AVAILABLE DATA
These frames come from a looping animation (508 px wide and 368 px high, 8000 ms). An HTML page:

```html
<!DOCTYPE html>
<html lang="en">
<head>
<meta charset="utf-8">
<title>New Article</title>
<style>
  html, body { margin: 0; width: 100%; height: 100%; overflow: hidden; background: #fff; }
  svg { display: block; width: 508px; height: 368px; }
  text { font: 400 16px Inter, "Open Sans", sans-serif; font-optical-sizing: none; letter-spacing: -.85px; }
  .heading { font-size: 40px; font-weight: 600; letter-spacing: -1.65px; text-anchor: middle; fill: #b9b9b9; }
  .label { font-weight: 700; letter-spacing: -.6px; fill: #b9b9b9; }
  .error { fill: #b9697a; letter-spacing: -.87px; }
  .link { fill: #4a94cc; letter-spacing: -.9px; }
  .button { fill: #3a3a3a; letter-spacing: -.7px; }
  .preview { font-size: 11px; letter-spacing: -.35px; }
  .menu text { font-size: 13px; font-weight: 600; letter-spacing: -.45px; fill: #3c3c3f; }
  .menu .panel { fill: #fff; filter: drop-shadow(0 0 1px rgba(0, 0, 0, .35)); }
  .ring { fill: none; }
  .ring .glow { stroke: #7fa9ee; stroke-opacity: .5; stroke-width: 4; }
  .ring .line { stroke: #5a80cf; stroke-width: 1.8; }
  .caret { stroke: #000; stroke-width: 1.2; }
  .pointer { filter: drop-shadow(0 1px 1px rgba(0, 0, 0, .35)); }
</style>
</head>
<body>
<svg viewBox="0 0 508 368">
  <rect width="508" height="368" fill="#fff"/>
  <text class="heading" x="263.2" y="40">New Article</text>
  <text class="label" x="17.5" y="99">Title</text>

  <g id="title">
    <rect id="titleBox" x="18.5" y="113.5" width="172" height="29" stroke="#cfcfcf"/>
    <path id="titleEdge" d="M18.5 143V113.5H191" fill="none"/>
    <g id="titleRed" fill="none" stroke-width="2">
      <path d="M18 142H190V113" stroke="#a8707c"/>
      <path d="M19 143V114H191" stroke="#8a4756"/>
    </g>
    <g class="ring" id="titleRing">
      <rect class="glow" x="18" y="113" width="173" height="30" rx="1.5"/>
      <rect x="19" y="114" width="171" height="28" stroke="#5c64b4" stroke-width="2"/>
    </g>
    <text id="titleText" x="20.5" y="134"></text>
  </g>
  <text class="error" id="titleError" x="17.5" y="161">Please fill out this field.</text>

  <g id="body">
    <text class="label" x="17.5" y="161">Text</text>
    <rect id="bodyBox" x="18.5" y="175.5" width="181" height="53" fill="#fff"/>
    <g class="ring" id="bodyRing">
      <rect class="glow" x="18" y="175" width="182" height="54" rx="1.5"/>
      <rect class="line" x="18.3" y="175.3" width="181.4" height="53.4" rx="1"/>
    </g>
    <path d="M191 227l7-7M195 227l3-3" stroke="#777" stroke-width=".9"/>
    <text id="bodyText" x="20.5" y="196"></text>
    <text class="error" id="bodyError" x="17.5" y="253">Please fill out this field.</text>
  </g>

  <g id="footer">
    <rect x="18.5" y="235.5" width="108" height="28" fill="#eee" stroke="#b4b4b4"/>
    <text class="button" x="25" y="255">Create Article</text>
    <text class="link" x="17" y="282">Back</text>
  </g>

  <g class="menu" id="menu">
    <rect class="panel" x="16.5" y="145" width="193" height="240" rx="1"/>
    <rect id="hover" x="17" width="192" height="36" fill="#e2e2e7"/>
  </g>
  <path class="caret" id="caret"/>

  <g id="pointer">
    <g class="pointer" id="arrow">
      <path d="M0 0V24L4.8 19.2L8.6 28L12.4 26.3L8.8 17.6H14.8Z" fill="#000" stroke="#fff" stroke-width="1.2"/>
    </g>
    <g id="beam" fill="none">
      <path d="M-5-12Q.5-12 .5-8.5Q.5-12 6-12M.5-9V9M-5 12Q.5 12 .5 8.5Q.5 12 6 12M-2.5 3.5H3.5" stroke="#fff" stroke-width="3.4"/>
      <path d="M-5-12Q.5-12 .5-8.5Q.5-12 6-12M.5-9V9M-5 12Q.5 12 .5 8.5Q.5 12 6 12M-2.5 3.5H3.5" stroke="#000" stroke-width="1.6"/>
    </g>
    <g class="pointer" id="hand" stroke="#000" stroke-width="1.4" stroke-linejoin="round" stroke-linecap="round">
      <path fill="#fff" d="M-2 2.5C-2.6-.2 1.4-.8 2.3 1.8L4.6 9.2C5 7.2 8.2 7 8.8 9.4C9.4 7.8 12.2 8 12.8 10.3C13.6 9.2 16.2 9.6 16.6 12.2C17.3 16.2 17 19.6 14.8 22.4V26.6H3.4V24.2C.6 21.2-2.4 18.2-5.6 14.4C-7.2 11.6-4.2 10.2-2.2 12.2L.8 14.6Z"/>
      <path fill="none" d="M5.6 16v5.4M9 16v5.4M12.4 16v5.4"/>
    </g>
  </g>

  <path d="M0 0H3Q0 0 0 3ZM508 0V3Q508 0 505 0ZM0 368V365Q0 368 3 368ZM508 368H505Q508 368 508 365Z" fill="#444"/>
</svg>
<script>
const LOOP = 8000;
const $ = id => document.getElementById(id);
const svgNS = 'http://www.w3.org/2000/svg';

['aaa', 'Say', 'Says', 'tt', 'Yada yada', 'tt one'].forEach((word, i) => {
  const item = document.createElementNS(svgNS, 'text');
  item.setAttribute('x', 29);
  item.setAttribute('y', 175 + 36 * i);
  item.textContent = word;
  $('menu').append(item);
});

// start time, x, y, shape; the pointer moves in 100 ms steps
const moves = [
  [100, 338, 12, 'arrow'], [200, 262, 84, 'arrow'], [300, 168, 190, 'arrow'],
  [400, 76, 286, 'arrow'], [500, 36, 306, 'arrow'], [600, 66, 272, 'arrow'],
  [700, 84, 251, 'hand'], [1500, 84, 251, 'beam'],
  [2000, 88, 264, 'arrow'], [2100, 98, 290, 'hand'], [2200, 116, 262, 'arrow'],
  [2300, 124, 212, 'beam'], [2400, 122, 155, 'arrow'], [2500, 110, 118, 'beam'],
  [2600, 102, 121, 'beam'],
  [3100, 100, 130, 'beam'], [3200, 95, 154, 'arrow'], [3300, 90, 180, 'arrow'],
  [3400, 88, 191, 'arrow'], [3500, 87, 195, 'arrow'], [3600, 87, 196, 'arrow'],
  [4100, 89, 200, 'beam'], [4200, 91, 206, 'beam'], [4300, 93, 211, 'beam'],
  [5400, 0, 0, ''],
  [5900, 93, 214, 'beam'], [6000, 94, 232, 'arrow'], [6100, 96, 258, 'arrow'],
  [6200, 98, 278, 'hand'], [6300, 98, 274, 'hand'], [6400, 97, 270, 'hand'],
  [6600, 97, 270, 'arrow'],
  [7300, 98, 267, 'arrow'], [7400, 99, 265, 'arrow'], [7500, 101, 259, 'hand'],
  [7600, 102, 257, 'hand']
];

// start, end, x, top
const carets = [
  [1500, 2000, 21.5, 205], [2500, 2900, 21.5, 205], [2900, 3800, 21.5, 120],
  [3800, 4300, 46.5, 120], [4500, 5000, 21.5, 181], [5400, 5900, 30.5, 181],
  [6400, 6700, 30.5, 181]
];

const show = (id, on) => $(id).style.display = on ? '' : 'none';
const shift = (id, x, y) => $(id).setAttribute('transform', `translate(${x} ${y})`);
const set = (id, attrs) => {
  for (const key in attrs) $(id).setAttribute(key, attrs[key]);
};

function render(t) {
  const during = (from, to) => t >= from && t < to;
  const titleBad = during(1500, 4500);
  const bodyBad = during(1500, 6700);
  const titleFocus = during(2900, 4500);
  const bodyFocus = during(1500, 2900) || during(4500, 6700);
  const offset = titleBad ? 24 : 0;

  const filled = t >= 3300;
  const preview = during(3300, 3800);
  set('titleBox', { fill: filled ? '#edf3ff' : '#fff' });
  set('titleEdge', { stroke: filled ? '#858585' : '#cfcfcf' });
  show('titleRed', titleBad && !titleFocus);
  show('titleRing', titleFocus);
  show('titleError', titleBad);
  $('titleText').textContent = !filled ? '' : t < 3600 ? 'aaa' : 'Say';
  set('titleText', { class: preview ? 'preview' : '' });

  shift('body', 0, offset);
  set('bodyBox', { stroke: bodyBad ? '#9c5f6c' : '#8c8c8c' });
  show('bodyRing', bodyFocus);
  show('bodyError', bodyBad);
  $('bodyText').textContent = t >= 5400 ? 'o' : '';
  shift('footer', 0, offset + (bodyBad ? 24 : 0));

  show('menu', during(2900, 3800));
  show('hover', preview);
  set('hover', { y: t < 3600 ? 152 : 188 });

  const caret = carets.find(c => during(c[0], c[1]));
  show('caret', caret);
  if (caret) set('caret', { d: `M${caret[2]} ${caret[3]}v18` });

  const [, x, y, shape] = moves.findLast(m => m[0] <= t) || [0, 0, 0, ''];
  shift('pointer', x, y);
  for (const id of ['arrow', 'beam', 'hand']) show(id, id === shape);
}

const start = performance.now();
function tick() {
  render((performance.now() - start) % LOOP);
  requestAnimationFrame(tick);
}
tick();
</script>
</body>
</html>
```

GOAL OF THE EXERCISE
Report how many lines in the records above contain the word "hand", giving only the number.

TASK ANSWER
7